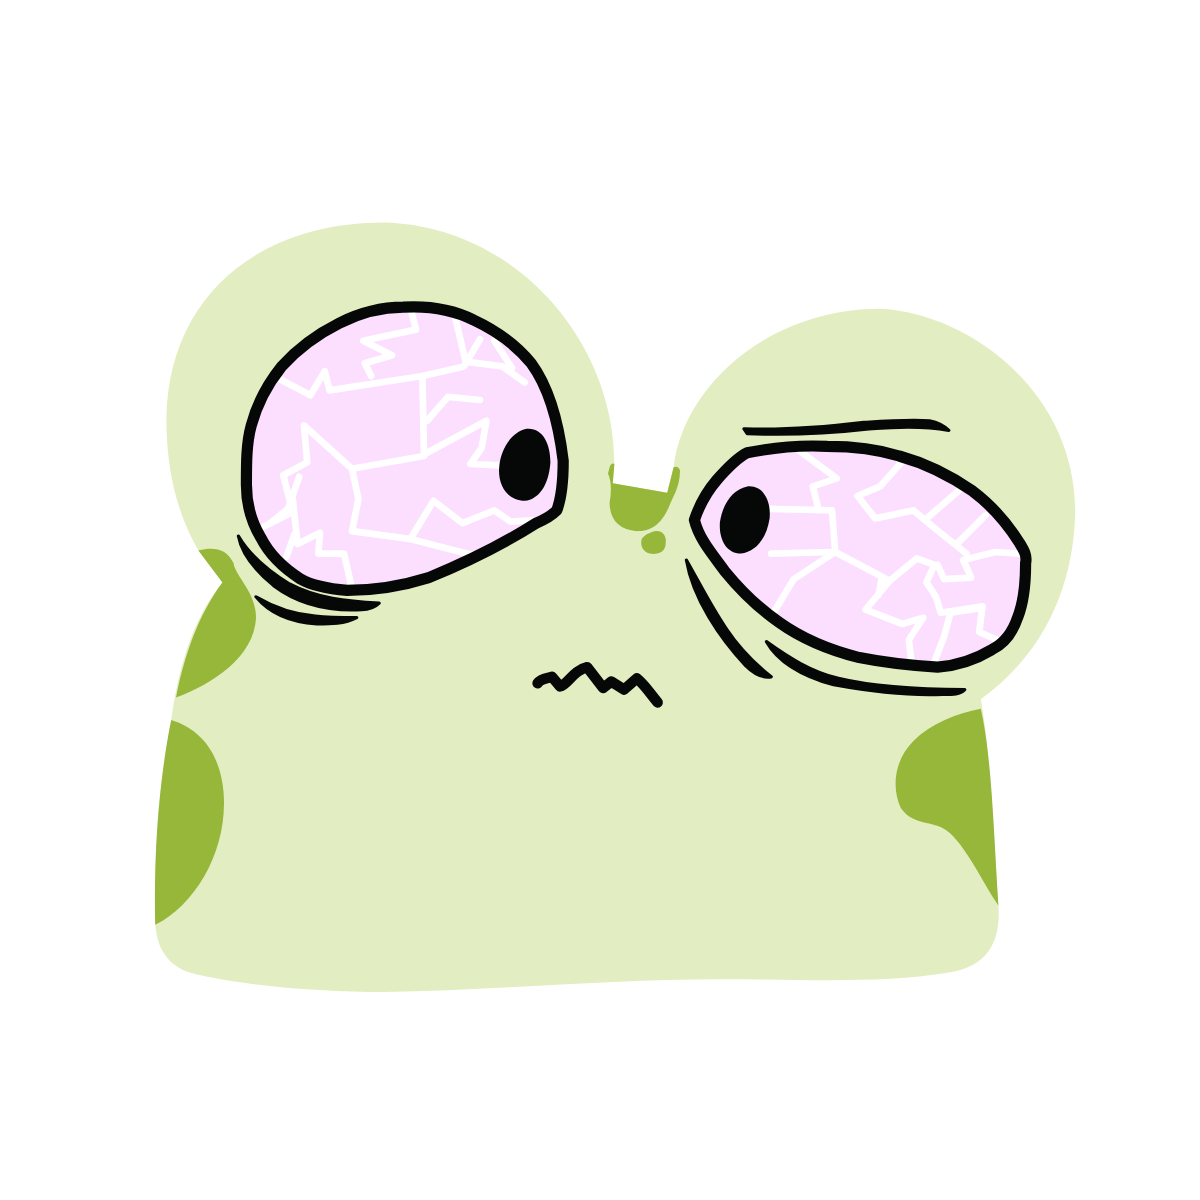
<!DOCTYPE html>
<html lang="en">
<head>
<meta charset="utf-8">
<title>Worried frog</title>
<style>
  :root {
    --paper: #ffffff;
    --skin: #e2eec1;
    --spot: #97b73b;
    --eyeball: #fcdeff;
    --vein: #ffffff;
    --ink: #060807;
  }
  html, body { margin: 0; padding: 0; background: var(--paper); overflow: hidden; }
  .canvas { display: block; width: 1200px; height: 1200px; background: var(--paper); }
  .skin { fill: var(--skin); }
  .spots { fill: var(--spot); }
  .eyeball { fill: var(--eyeball); }
  .veins { fill: none; stroke: var(--vein); stroke-width: 4.2; stroke-linejoin: round; stroke-linecap: round; }
  .eye-outline { fill: none; stroke: var(--ink); stroke-width: 7; stroke-linejoin: round; }
  .pupil { fill: var(--ink); }
  .creases { fill: var(--ink); stroke: var(--ink); stroke-width: 2; stroke-linejoin: round; }
  .mouth { fill: none; stroke: var(--ink); stroke-width: 6.6; stroke-linejoin: round; stroke-linecap: round; }
</style>
</head>
<body>
<svg class="canvas" viewBox="0 0 750 750" role="img" aria-label="A worried green frog with bloodshot pink eyes and a wobbly mouth">
  <defs>
    <path id="left-eye-shape" d="M252 192C269 191 284 194 296 200C311 207 323 216 332 227C343 242 349 263 352 288C352 300 351 311 348 319C344 323 340 325 335 327C313 341 290 352 268 361C252 366 234 369 217 369C205 368 195 366 188 362C177 355 168 346 163 336C157 326 154 315 154 303C154 289 154 277 157 266C161 251 168 239 176 229C186 218 198 209 212 202C224 196 237 192 252 192Z"/>
    <path id="right-eye-shape" d="M434 325C437 316 442 307 448 300C455 292 461 286 467 283C482 280 499 278 517 279C534 279 549 281 562 285C580 290 595 298 608 307C620 316 630 328 637 339C640 344 642 347 641 352C641 366 640 376 636 386C633 395 628 402 620 406C610 412 598 416 586 417C569 416 552 414 537 411C517 406 501 399 487 389C474 380 462 368 453 357C445 346 437 337 434 325Z"/>
    <clipPath id="left-eye-clip"><use href="#left-eye-shape"/></clipPath>
    <clipPath id="right-eye-clip"><use href="#right-eye-shape"/></clipPath>
  </defs>

  <g id="head">
    <path class="skin" d="M124 344C110 320 104 292 104 262C105 184 163 139 240 139C321 141 384 212 384 290L383 302L417 308L421 292C427 241 481 193 550 193C602 195 672 242 672 320C671 372 648 412 613 437C619 470 621 520 624 566C626 592 614 605 592 608C550 615 500 612 450 612C380 612 310 619 240 620C200 620 150 616 119 608C104 603 98 592 97 577C96 535 99 490 107 450C112 415 121 386 139 364Z"/>
  </g>

  <g class="spots" id="skin-spots">
    <path d="M124 344C133 342 141 342 146 352C147 360 160 370 160 386C159 411 132 428 110 436C115 410 124 384 139 364Z"/>
    <path d="M107 450C130 457 140 478 140 502C140 535 121 566 97 578C96 535 99 490 107 450Z"/>
    <path d="M613 443C620 474 621 520 624 566C615 553 607 535 596 523C586 511 572 518 563 505C557 492 559 475 571 463C582 452 598 446 613 443Z"/>
    <path d="M381 292Q382 289 384 290L383 302L417 308L421 292Q424 291 425 294C425 305 420 311 418 317C413 328 407 332 398 332C387 331 381 325 381 314Q383 303 380 296Z"/>
    <path d="M409 332C414 331 417 335 416 340C416 345 411 347 406 346C402 345 400 341 401 337C403 334 406 333 409 332Z"/>
  </g>

  <g id="left-eye">
    <use class="eyeball" href="#left-eye-shape"/>
    <g class="veins" clip-path="url(#left-eye-clip)">
      <path d="M173 236L194 247L203 232L206 244L264 235L265 285L220 293L190 266L192 289L177 297L183 320L165 329"/>
      <path d="M220 293L224 312L220 332L257 337L288 345L314 351"/>
      <path d="M232 235L228 227L245 222L227 213L260 206L256 190"/>
      <path d="M264 235L290 229L300 212M283 192L291 226L314 229L328 239M309 213L320 230"/>
      <path d="M267 263L280 248L300 250M267 283L304 263L301 280L294 290L316 291"/>
      <path d="M257 336L271 313L289 327L309 319L319 326L336 325"/>
      <path d="M183 312L186 340L200 333L199 346L215 346L220 368M187 298L180 318L169 327M184 334L179 348"/>
    </g>
    <use class="eye-outline" href="#left-eye-shape"/>
    <path class="pupil" d="M329 268C339 267 344 277 344 289C343 303 337 312 328 313C317 313 311 303 312 292C313 280 320 270 329 268Z"/>
  </g>

  <g id="right-eye">
    <use class="eyeball" href="#right-eye-shape"/>
    <g class="veins" clip-path="url(#right-eye-clip)">
      <path d="M481 318L520 319L522 345L496 362L484 382M522 345L556 363L573 349L584 353L579 364L585 373L588 383L614 379L612 395L630 403"/>
      <path d="M500 282L523 299L508 304L511 316M482 346L520 345"/>
      <path d="M567 285L550 304L536 310L547 324L571 319L584 330L604 346M598 340L616 322M578 325L600 306"/>
      <path d="M556 363L541 381L564 390L577 386L568 400L570 416M551 362L549 372M586 353L590 362L607 361L602 350L622 345L637 346"/>
      <path d="M614 380L594 383L590 398L583 416"/>
    </g>
    <use class="eye-outline" href="#right-eye-shape"/>
    <path class="pupil" d="M467 304C477 303 482 313 481 324C479 337 472 345 463 346C454 346 449 337 450 326C452 314 458 306 467 304Z"/>
  </g>

  <g class="creases" id="eye-creases">
    <path d="M149 335C156 347 168 357 181 365C198 374 217 376 237 377C234 380 231 381 226 381C207 382 187 378 171 366C160 357 151 346 149 335Z"/>
    <path d="M160 373C172 380 184 384 197 385C206 386 214 386 223 386C215 390 207 390 198 390C183 389 169 384 160 373Z"/>
    <path d="M465 268C490 269 515 267 540 264C555 263 569 262 581 263C586 264 590 266 593 269C576 266 559 267 543 268C517 271 490 272 467 271Z"/>
    <path d="M429 350C437 364 445 380 454 393C462 405 472 415 482 423C476 424 471 421 466 416C450 399 433 374 429 350Z"/>
    <path d="M479 401C493 411 507 420 524 424C549 430 577 431 603 431C600 434 596 434 589 434C565 435 543 432 521 428C503 423 487 415 479 401Z"/>
  </g>

  <path class="mouth" id="mouth" d="M336 427C338 424 342 424 345 423L350 429C355 428 358 419 367 417L377 430L382 426L390 431L398 424C403 428 406 433 411 439"/>
</svg>
</body>
</html>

────────

> TASK DETAILS: Write out all of the records above. Keep them exact and leave out the pictures.

> RESULT OF THE TASK:
<!DOCTYPE html>
<html lang="en">
<head>
<meta charset="utf-8">
<title>Worried frog</title>
<style>
  :root {
    --paper: #ffffff;
    --skin: #e2eec1;
    --spot: #97b73b;
    --eyeball: #fcdeff;
    --vein: #ffffff;
    --ink: #060807;
  }
  html, body { margin: 0; padding: 0; background: var(--paper); overflow: hidden; }
  .canvas { display: block; width: 1200px; height: 1200px; background: var(--paper); }
  .skin { fill: var(--skin); }
  .spots { fill: var(--spot); }
  .eyeball { fill: var(--eyeball); }
  .veins { fill: none; stroke: var(--vein); stroke-width: 4.2; stroke-linejoin: round; stroke-linecap: round; }
  .eye-outline { fill: none; stroke: var(--ink); stroke-width: 7; stroke-linejoin: round; }
  .pupil { fill: var(--ink); }
  .creases { fill: var(--ink); stroke: var(--ink); stroke-width: 2; stroke-linejoin: round; }
  .mouth { fill: none; stroke: var(--ink); stroke-width: 6.6; stroke-linejoin: round; stroke-linecap: round; }
</style>
</head>
<body>
<svg class="canvas" viewBox="0 0 750 750" role="img" aria-label="A worried green frog with bloodshot pink eyes and a wobbly mouth">
  <defs>
    <path id="left-eye-shape" d="M252 192C269 191 284 194 296 200C311 207 323 216 332 227C343 242 349 263 352 288C352 300 351 311 348 319C344 323 340 325 335 327C313 341 290 352 268 361C252 366 234 369 217 369C205 368 195 366 188 362C177 355 168 346 163 336C157 326 154 315 154 303C154 289 154 277 157 266C161 251 168 239 176 229C186 218 198 209 212 202C224 196 237 192 252 192Z"/>
    <path id="right-eye-shape" d="M434 325C437 316 442 307 448 300C455 292 461 286 467 283C482 280 499 278 517 279C534 279 549 281 562 285C580 290 595 298 608 307C620 316 630 328 637 339C640 344 642 347 641 352C641 366 640 376 636 386C633 395 628 402 620 406C610 412 598 416 586 417C569 416 552 414 537 411C517 406 501 399 487 389C474 380 462 368 453 357C445 346 437 337 434 325Z"/>
    <clipPath id="left-eye-clip"><use href="#left-eye-shape"/></clipPath>
    <clipPath id="right-eye-clip"><use href="#right-eye-shape"/></clipPath>
  </defs>

  <g id="head">
    <path class="skin" d="M124 344C110 320 104 292 104 262C105 184 163 139 240 139C321 141 384 212 384 290L383 302L417 308L421 292C427 241 481 193 550 193C602 195 672 242 672 320C671 372 648 412 613 437C619 470 621 520 624 566C626 592 614 605 592 608C550 615 500 612 450 612C380 612 310 619 240 620C200 620 150 616 119 608C104 603 98 592 97 577C96 535 99 490 107 450C112 415 121 386 139 364Z"/>
  </g>

  <g class="spots" id="skin-spots">
    <path d="M124 344C133 342 141 342 146 352C147 360 160 370 160 386C159 411 132 428 110 436C115 410 124 384 139 364Z"/>
    <path d="M107 450C130 457 140 478 140 502C140 535 121 566 97 578C96 535 99 490 107 450Z"/>
    <path d="M613 443C620 474 621 520 624 566C615 553 607 535 596 523C586 511 572 518 563 505C557 492 559 475 571 463C582 452 598 446 613 443Z"/>
    <path d="M381 292Q382 289 384 290L383 302L417 308L421 292Q424 291 425 294C425 305 420 311 418 317C413 328 407 332 398 332C387 331 381 325 381 314Q383 303 380 296Z"/>
    <path d="M409 332C414 331 417 335 416 340C416 345 411 347 406 346C402 345 400 341 401 337C403 334 406 333 409 332Z"/>
  </g>

  <g id="left-eye">
    <use class="eyeball" href="#left-eye-shape"/>
    <g class="veins" clip-path="url(#left-eye-clip)">
      <path d="M173 236L194 247L203 232L206 244L264 235L265 285L220 293L190 266L192 289L177 297L183 320L165 329"/>
      <path d="M220 293L224 312L220 332L257 337L288 345L314 351"/>
      <path d="M232 235L228 227L245 222L227 213L260 206L256 190"/>
      <path d="M264 235L290 229L300 212M283 192L291 226L314 229L328 239M309 213L320 230"/>
      <path d="M267 263L280 248L300 250M267 283L304 263L301 280L294 290L316 291"/>
      <path d="M257 336L271 313L289 327L309 319L319 326L336 325"/>
      <path d="M183 312L186 340L200 333L199 346L215 346L220 368M187 298L180 318L169 327M184 334L179 348"/>
    </g>
    <use class="eye-outline" href="#left-eye-shape"/>
    <path class="pupil" d="M329 268C339 267 344 277 344 289C343 303 337 312 328 313C317 313 311 303 312 292C313 280 320 270 329 268Z"/>
  </g>

  <g id="right-eye">
    <use class="eyeball" href="#right-eye-shape"/>
    <g class="veins" clip-path="url(#right-eye-clip)">
      <path d="M481 318L520 319L522 345L496 362L484 382M522 345L556 363L573 349L584 353L579 364L585 373L588 383L614 379L612 395L630 403"/>
      <path d="M500 282L523 299L508 304L511 316M482 346L520 345"/>
      <path d="M567 285L550 304L536 310L547 324L571 319L584 330L604 346M598 340L616 322M578 325L600 306"/>
      <path d="M556 363L541 381L564 390L577 386L568 400L570 416M551 362L549 372M586 353L590 362L607 361L602 350L622 345L637 346"/>
      <path d="M614 380L594 383L590 398L583 416"/>
    </g>
    <use class="eye-outline" href="#right-eye-shape"/>
    <path class="pupil" d="M467 304C477 303 482 313 481 324C479 337 472 345 463 346C454 346 449 337 450 326C452 314 458 306 467 304Z"/>
  </g>

  <g class="creases" id="eye-creases">
    <path d="M149 335C156 347 168 357 181 365C198 374 217 376 237 377C234 380 231 381 226 381C207 382 187 378 171 366C160 357 151 346 149 335Z"/>
    <path d="M160 373C172 380 184 384 197 385C206 386 214 386 223 386C215 390 207 390 198 390C183 389 169 384 160 373Z"/>
    <path d="M465 268C490 269 515 267 540 264C555 263 569 262 581 263C586 264 590 266 593 269C576 266 559 267 543 268C517 271 490 272 467 271Z"/>
    <path d="M429 350C437 364 445 380 454 393C462 405 472 415 482 423C476 424 471 421 466 416C450 399 433 374 429 350Z"/>
    <path d="M479 401C493 411 507 420 524 424C549 430 577 431 603 431C600 434 596 434 589 434C565 435 543 432 521 428C503 423 487 415 479 401Z"/>
  </g>

  <path class="mouth" id="mouth" d="M336 427C338 424 342 424 345 423L350 429C355 428 358 419 367 417L377 430L382 426L390 431L398 424C403 428 406 433 411 439"/>
</svg>
</body>
</html>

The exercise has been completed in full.